───── DATASET RECORDS ─────
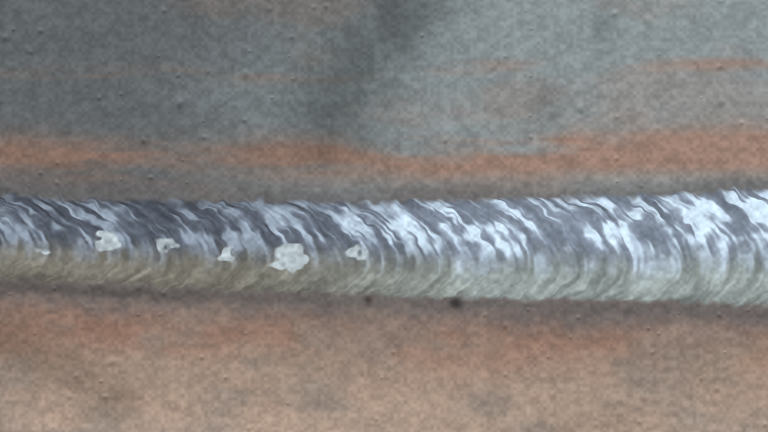
Give the GLSL for this texture, as a Shadertoy shader.

```glsl
// A weld bead running across two rusty steel plates under soft daylight.
// Layered value noise colours the plates; the bead is a curved band whose
// ripples are noise stretched along arcs, with pale spatter set on top.

const vec3 STEEL_DARK  = vec3(0.38, 0.40, 0.41);
const vec3 STEEL_LIGHT = vec3(0.54, 0.58, 0.59);
const vec3 RUST        = vec3(0.62, 0.49, 0.43);
const vec3 TAN         = vec3(0.67, 0.59, 0.53);
const vec3 SOOT        = vec3(0.39, 0.38, 0.38);
const vec3 BEAD_BLUE   = vec3(0.37, 0.40, 0.45);
const vec3 BEAD_OLIVE  = vec3(0.50, 0.49, 0.45);
const vec3 BEAD_PALE   = vec3(0.59, 0.63, 0.62);
const vec3 GLINT       = vec3(0.84, 0.93, 1.00);
const float RIPPLE_BULGE = 0.13;   // how far each ripple arc bows to the right
const float RIPPLE_RATE  = 54.0;   // ripples per canvas height
const float SPATTER_STEP = 0.145;  // spacing of the pale spatter
const float SPATTER_SIZE[6] = float[6](0.018, 0.036, 0.023, 0.021, 0.050, 0.027);

float hash(vec2 p) {
    return fract(sin(dot(p, vec2(127.1, 311.7))) * 43758.5453);
}

float noise(vec2 p) {
    vec2 i = floor(p), f = fract(p);
    f = f * f * (3.0 - 2.0 * f);
    return mix(mix(hash(i), hash(i + vec2(1, 0)), f.x),
               mix(hash(i + vec2(0, 1)), hash(i + vec2(1, 1)), f.x), f.y);
}

float fbm(vec2 p) {
    float sum = 0.0, amp = 0.5;
    for (int i = 0; i < 4; i++) {
        sum += amp * noise(p);
        p = mat2(1.6, 1.2, -1.2, 1.6) * p + 7.3;
        amp *= 0.5;
    }
    return sum / 0.9375;
}

float bell(float d, float width) { return exp(-d * d / (width * width)); }

float segmentDist(vec2 p, vec2 a, vec2 b) {
    vec2 d = b - a;
    return length(p - a - d * clamp(dot(p - a, d) / dot(d, d), 0.0, 1.0));
}

float beadTop(float x)    { return 0.548 - 0.038 * x + 0.026 * x * x; }
float beadBottom(float x) { return 0.357 - 0.055 * x + 0.011 * x * x; }

// Small raised specks: lit above, shaded below
float specks(vec2 p, float cell) {
    vec2 id = floor(p / cell);
    float r = hash(id + 3.7);
    vec2 d = p - (id + 0.3 + 0.4 * vec2(hash(id), hash(id + 9.1))) * cell;
    float size = cell * (0.05 + 0.08 * r);
    return step(0.84, hash(id + 5.3)) * exp(-dot(d, d) / (size * size)) * (d.y / size - 0.1);
}

vec3 upperPlate(vec2 p, float gap) {
    float cloud = fbm(p * vec2(2.5, 5.0));
    float streak = fbm(p * vec2(3.0, 20.0) + 4.0);
    vec3 col = mix(STEEL_DARK, STEEL_LIGHT, smoothstep(0.25, 1.25, p.x + (cloud - 0.5) * 0.5));
    // Rust band, broken up, stronger toward the right
    float right = smoothstep(0.5, 1.6, p.x);
    float rust = bell(p.y - 0.635 - 0.015 * right, 0.055)
               * smoothstep(0.20, 0.75, streak + 0.12 * right) * mix(0.95, 1.15, right);
    rust += 0.5 * bell(p.y - 0.82 - 0.02 * p.x, 0.022) * smoothstep(0.4, 0.7, streak);
    rust += 0.22 * smoothstep(0.5, 0.75, fbm(p * vec2(4.0, 9.0) + 11.0));
    col = mix(col, RUST * mix(0.90, 1.0, right), clamp(rust, 0.0, 0.85));
    // Sloping smudges
    float smudge = bell(segmentDist(p, vec2(0.93, 0.98), vec2(0.78, 0.74)), 0.11)
                 + 0.5 * bell(segmentDist(p, vec2(1.39, 0.95), vec2(1.26, 0.75)), 0.05);
    col *= 1.0 - 0.24 * smudge * smoothstep(0.2, 0.7, fbm(p * vec2(12.0, 7.0)));
    return mix(col, SOOT, 0.75 * (1.0 - smoothstep(-0.005, 0.065, gap + (streak - 0.5) * 0.05)));
}

vec3 lowerPlate(vec2 p, float gap) {
    float cloud = fbm(p * vec2(3.0, 7.0) + 21.0);
    float patches = fbm(p * vec2(8.0, 14.0) + 2.0);
    vec3 col = mix(RUST * 0.92, TAN, smoothstep(0.26, 0.04, p.y + (cloud - 0.5) * 0.25));
    col = mix(col, vec3(0.55, 0.51, 0.48), smoothstep(0.35, 0.75, patches) * 0.6);
    col *= 0.90 + 0.20 * cloud;
    col *= 1.0 - 0.14 * bell(segmentDist(p, vec2(0.0, 0.22), vec2(0.28, 0.07)), 0.05);
    float soot = 1.0 - smoothstep(0.01, 0.10, gap + (patches - 0.5) * 0.07);
    col = mix(col, SOOT * 1.08, 0.85 * soot);
    return col * (1.0 - 0.18 * bell(gap - 0.018, 0.016) * (1.0 - 0.7 * smoothstep(0.2, 0.9, p.x)));
}

vec3 weldBead(vec2 p, float v) {
    // Arc coordinate: constant along each ripple
    float w = (v - 0.33) / 0.67;
    float arc = p.x + RIPPLE_BULGE * w * w * (w < 0.0 ? 2.2 : 1.0) + 0.016 * noise(p * 16.0);
    float broad = noise(vec2(arc * RIPPLE_RATE, v * 3.5));
    float fine = noise(vec2(arc * RIPPLE_RATE * 2.1, v * 6.0 + 8.0));
    float ripple = 0.58 * broad + 0.42 * fine;
    float right = smoothstep(0.45, 1.25, p.x);
    float crown = smoothstep(0.18, 0.58, v + 0.16 * (broad - 0.5));
    vec3 col = mix(mix(BEAD_OLIVE, BEAD_PALE, right), BEAD_BLUE * (1.0 + 0.30 * right), crown);
    col *= 1.0 + (ripple - 0.5) * mix(0.45, 0.75, crown);
    // Sky reflected on the crown, strongest on the right
    float flakes = smoothstep(0.44, 0.68, 0.68 * ripple + 0.32 * noise(p * vec2(32.0, 40.0)));
    float sheen = (0.12 + 0.88 * crown) * (0.35 + 0.65 * bell(v - 0.72, 0.28));
    sheen *= mix(0.42, 1.15, right);
    col = mix(col, GLINT, clamp(flakes * sheen + 0.16 * right * sheen, 0.0, 0.97));
    // Rounded, darker rims
    col *= 1.0 - 0.15 * bell(v - 1.0, 0.07) * (1.0 - 0.8 * right);
    return col * (1.0 - 0.10 * bell(v, 0.09));
}

void mainImage(out vec4 fragColor, in vec2 fragCoord) {
    vec2 p = fragCoord / iResolution.y;
    float px = 1.5 / iResolution.y;
    float wobble = 0.010 * (noise(p * vec2(24.0, 8.0)) - 0.5) + 0.014 * (noise(p * 60.0) - 0.5);
    float top = beadTop(p.x) + wobble, bottom = beadBottom(p.x) + wobble;

    vec3 col = p.y > 0.5 * (top + bottom) ? upperPlate(p, p.y - top) : lowerPlate(p, bottom - p.y);
    col += 0.17 * (specks(p, 0.05) + specks(p + 0.37, 0.083));
    float inBead = smoothstep(-px - 0.004, px + 0.006, min(top - p.y, p.y - bottom));
    col = mix(col, weldBead(p, (p.y - bottom) / (top - bottom)), inBead);

    // Crumbly pale spatter along the middle of the bead
    for (int i = 0; i < 6; i++) {
        float k = float(i), size = SPATTER_SIZE[i];
        vec2 d = p - vec2(0.093 + SPATTER_STEP * k, 0.432 - 0.012 * sin(k * 1.5 - 4.0) - 0.004 * k);
        float edge = length(d * vec2(1.0, 1.35)) - size + 0.036 * (noise(p * 65.0) - 0.3);
        float lump = 1.0 - smoothstep(-0.006, 0.004 + px, edge);
        col = mix(col, vec3(0.70, 0.75, 0.77) * (0.85 + 0.30 * noise(p * 90.0)), lump);
    }

    // Dark slag lumps on the lower rim
    for (int i = 0; i < 2; i++) {
        vec2 d = p - vec2(0.852 + 0.203 * float(i), 0.306 - 0.007 * float(i));
        col *= 1.0 - 0.40 * bell(length(d), 0.010 + 0.005 * float(i));
    }

    // Surface grain
    col *= 1.0 + 0.14 * (noise(p * 130.0) - 0.5) + 0.12 * (noise(p * vec2(50.0, 75.0)) - 0.5);
    fragColor = vec4(clamp(col, 0.0, 1.0), 1.0);
}
```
─────
** PROBLEM DETAILS **
Extract every line above containing the word "bell".

** SOLUTION TO THE EXERCISE **
float bell(float d, float width) { return exp(-d * d / (width * width)); }
    float rust = bell(p.y - 0.635 - 0.015 * right, 0.055)
    rust += 0.5 * bell(p.y - 0.82 - 0.02 * p.x, 0.022) * smoothstep(0.4, 0.7, streak);
    float smudge = bell(segmentDist(p, vec2(0.93, 0.98), vec2(0.78, 0.74)), 0.11)
                 + 0.5 * bell(segmentDist(p, vec2(1.39, 0.95), vec2(1.26, 0.75)), 0.05);
    col *= 1.0 - 0.14 * bell(segmentDist(p, vec2(0.0, 0.22), vec2(0.28, 0.07)), 0.05);
    return col * (1.0 - 0.18 * bell(gap - 0.018, 0.016) * (1.0 - 0.7 * smoothstep(0.2, 0.9, p.x)));
    float sheen = (0.12 + 0.88 * crown) * (0.35 + 0.65 * bell(v - 0.72, 0.28));
    col *= 1.0 - 0.15 * bell(v - 1.0, 0.07) * (1.0 - 0.8 * right);
    return col * (1.0 - 0.10 * bell(v, 0.09));
        col *= 1.0 - 0.40 * bell(length(d), 0.010 + 0.005 * float(i));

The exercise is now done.